Comb the records below for the string "status" and copy each line where it turns up.

== Segment start ==

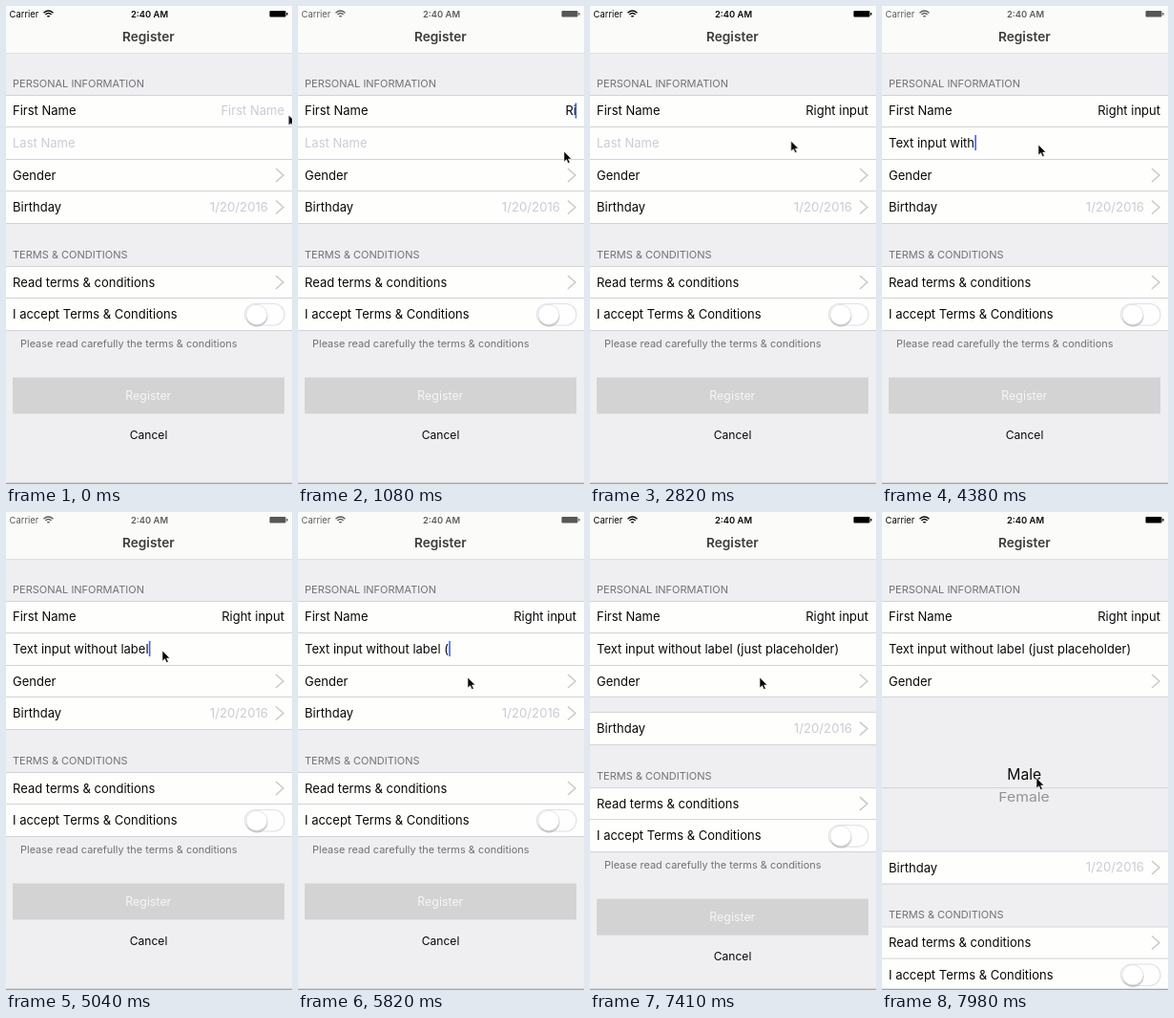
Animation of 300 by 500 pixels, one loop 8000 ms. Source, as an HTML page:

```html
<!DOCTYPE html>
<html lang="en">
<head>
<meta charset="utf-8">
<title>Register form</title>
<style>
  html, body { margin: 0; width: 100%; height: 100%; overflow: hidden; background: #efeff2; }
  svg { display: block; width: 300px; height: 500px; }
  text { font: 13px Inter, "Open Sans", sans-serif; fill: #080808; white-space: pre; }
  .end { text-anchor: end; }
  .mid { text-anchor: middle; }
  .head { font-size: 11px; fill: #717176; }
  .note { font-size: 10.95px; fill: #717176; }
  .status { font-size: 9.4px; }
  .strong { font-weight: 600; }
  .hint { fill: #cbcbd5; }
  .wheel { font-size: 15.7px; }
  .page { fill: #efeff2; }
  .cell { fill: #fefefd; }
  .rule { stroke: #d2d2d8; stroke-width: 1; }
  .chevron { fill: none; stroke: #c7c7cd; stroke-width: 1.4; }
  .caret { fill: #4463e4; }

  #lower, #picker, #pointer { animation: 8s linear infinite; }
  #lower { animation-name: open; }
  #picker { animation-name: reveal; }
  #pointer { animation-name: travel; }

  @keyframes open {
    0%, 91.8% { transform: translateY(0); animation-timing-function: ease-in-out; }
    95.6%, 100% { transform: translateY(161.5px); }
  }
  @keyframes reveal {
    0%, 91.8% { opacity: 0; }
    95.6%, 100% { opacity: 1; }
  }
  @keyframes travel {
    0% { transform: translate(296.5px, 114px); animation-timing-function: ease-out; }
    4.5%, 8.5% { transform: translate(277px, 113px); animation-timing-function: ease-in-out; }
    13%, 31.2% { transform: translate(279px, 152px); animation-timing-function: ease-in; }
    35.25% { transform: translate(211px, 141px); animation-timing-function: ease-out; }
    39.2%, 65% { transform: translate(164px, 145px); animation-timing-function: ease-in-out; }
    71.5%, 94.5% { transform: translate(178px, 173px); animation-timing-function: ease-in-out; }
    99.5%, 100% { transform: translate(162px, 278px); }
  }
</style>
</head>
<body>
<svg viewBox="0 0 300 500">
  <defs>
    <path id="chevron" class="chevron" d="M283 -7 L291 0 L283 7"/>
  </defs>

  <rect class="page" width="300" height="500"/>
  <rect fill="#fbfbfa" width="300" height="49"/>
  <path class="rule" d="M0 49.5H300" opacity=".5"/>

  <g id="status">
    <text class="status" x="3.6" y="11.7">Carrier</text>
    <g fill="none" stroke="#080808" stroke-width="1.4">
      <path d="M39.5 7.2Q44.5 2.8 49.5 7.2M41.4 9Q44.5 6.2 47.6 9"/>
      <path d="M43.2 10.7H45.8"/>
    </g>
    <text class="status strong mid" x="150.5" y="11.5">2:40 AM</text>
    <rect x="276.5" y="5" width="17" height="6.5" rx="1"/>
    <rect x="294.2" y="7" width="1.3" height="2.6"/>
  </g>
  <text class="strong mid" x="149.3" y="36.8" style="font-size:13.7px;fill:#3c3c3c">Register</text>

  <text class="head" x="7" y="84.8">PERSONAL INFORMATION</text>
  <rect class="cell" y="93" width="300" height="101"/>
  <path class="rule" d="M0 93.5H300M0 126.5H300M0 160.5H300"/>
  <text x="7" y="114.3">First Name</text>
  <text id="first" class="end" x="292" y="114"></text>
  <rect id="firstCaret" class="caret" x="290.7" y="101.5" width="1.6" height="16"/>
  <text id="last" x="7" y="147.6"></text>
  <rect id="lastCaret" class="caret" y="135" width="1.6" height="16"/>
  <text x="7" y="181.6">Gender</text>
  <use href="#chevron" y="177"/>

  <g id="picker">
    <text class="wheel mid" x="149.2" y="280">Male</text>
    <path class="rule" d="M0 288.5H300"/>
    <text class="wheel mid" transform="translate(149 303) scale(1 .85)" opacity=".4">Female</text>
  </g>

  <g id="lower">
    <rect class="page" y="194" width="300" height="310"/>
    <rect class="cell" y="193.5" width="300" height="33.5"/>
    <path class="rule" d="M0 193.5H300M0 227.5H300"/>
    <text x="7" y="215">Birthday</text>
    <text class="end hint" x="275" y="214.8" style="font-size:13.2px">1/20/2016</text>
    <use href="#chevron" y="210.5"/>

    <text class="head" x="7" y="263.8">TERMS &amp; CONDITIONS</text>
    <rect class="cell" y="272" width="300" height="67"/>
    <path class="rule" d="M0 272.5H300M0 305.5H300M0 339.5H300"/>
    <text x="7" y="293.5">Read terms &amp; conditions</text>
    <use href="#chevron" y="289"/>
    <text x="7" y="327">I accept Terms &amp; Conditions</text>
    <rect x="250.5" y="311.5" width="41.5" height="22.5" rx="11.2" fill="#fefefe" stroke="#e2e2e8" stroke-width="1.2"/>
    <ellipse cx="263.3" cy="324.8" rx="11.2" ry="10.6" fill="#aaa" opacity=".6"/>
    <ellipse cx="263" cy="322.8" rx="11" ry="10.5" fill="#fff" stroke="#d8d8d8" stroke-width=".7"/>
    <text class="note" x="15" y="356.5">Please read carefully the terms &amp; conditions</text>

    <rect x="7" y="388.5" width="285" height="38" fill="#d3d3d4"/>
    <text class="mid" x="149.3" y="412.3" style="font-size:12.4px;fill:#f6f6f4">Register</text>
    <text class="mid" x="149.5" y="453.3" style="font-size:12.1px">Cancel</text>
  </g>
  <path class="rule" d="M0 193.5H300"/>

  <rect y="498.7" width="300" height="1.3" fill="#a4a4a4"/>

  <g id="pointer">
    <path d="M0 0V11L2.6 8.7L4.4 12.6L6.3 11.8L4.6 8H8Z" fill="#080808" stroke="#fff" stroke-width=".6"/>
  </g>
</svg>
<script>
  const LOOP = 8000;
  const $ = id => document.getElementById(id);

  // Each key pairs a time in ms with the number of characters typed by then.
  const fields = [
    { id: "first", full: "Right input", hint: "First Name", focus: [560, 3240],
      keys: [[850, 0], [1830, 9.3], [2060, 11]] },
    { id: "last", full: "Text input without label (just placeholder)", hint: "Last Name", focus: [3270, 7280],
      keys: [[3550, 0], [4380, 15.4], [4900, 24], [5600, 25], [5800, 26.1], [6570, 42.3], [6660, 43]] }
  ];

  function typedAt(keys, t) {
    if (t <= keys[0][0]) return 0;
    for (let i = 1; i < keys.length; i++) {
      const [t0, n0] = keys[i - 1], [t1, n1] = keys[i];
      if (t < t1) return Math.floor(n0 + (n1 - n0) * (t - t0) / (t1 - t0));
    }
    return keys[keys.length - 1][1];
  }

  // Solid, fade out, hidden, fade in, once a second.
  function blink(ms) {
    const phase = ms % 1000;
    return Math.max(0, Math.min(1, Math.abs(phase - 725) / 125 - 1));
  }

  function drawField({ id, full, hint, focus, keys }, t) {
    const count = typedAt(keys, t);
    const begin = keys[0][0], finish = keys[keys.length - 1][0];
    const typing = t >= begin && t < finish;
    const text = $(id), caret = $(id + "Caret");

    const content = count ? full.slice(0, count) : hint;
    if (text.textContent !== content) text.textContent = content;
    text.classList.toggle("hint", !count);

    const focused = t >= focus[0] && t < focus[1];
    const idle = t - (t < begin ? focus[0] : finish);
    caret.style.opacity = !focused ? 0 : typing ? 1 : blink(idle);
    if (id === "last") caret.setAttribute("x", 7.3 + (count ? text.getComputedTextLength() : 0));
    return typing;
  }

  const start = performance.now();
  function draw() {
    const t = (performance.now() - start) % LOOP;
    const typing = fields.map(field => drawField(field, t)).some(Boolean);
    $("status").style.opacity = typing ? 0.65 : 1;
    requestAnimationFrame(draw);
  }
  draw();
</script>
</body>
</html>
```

== Segment end ==
== Segment start ==

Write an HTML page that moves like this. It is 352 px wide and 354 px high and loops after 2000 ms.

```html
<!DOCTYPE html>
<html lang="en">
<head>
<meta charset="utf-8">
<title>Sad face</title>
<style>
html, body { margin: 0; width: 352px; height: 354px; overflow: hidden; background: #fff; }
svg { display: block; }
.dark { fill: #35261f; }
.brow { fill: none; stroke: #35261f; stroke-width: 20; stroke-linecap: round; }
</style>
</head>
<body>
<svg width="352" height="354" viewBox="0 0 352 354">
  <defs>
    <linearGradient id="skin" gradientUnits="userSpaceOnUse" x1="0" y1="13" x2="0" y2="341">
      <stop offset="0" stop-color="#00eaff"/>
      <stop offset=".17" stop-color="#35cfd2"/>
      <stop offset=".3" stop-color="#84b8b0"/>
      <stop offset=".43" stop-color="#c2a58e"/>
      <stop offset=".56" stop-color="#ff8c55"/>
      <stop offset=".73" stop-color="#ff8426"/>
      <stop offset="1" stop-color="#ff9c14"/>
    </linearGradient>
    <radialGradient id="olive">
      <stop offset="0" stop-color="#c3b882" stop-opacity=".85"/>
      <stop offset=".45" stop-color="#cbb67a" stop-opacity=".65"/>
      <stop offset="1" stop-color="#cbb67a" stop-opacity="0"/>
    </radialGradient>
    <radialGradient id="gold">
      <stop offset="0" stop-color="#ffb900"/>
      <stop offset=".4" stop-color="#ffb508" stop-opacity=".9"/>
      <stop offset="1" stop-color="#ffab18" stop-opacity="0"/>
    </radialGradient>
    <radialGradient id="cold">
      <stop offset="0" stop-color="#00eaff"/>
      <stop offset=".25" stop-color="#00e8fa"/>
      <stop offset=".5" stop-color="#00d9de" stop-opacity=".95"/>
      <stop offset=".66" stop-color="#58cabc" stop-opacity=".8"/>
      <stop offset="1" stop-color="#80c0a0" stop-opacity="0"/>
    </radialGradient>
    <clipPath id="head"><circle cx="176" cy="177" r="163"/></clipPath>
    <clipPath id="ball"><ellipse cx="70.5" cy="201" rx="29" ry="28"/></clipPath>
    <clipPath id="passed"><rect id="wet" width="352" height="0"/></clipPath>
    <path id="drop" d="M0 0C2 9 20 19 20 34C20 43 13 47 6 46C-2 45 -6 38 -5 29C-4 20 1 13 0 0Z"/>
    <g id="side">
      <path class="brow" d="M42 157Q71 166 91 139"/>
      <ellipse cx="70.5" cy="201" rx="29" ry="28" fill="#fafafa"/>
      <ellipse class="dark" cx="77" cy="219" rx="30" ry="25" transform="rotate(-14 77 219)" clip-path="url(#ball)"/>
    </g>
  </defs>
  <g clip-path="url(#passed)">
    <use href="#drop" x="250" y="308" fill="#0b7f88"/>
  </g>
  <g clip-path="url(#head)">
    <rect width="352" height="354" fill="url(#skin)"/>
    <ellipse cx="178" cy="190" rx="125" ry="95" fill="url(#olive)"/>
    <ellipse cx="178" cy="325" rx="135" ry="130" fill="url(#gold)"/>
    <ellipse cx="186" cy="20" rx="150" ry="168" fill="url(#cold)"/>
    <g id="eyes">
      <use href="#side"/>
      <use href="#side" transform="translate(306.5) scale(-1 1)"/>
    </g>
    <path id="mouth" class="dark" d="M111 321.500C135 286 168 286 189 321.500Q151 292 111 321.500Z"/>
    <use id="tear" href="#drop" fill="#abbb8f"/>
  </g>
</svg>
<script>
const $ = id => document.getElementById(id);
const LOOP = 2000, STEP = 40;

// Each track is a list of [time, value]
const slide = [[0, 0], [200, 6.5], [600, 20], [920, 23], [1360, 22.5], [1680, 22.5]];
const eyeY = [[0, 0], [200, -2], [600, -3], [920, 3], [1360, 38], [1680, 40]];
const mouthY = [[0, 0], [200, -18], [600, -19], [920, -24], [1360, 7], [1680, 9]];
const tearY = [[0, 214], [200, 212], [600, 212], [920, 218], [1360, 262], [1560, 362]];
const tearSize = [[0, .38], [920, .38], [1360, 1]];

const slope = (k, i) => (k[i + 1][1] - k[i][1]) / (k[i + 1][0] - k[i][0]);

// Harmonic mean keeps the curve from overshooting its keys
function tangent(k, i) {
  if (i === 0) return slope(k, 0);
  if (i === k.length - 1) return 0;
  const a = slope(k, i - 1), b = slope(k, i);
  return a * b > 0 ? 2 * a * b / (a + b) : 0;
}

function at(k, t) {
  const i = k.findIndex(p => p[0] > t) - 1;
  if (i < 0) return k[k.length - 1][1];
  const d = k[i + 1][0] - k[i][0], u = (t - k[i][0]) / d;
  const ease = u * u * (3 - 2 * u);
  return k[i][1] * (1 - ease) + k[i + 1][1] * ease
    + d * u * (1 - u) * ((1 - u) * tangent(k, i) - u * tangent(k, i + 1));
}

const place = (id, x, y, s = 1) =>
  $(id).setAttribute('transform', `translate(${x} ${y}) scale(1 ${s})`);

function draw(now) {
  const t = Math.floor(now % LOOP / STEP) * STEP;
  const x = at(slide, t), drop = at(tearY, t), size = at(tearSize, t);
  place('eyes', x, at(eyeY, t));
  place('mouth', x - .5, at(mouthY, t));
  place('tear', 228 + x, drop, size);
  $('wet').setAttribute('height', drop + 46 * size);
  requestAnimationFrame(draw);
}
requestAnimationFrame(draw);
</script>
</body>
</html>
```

== Segment end ==
== Segment start ==

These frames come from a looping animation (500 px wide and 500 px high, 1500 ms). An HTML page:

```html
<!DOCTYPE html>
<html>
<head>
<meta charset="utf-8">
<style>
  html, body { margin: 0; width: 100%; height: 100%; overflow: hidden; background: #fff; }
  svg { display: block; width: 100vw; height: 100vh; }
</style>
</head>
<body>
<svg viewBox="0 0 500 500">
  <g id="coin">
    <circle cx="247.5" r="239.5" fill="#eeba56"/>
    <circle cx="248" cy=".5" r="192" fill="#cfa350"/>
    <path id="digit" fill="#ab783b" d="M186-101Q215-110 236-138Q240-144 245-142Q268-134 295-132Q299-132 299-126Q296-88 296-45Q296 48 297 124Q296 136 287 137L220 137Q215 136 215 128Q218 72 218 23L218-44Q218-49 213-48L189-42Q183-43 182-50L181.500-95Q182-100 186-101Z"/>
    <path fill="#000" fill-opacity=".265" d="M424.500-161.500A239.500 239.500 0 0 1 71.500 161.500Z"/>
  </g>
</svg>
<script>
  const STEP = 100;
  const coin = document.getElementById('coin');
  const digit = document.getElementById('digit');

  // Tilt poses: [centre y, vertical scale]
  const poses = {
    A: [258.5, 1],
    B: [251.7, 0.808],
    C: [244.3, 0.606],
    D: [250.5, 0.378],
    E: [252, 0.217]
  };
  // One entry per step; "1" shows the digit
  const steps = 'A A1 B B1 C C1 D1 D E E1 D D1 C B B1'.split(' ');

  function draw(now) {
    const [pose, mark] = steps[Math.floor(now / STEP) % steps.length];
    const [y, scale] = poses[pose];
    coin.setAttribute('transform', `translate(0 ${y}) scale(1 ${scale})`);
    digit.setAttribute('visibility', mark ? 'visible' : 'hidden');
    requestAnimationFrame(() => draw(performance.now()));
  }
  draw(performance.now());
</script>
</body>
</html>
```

== Segment end ==

§ **OUTPUT**:
  .status { font-size: 9.4px; }
  <g id="status">
    <text class="status" x="3.6" y="11.7">Carrier</text>
    <text class="status strong mid" x="150.5" y="11.5">2:40 AM</text>
    $("status").style.opacity = typing ? 0.65 : 1;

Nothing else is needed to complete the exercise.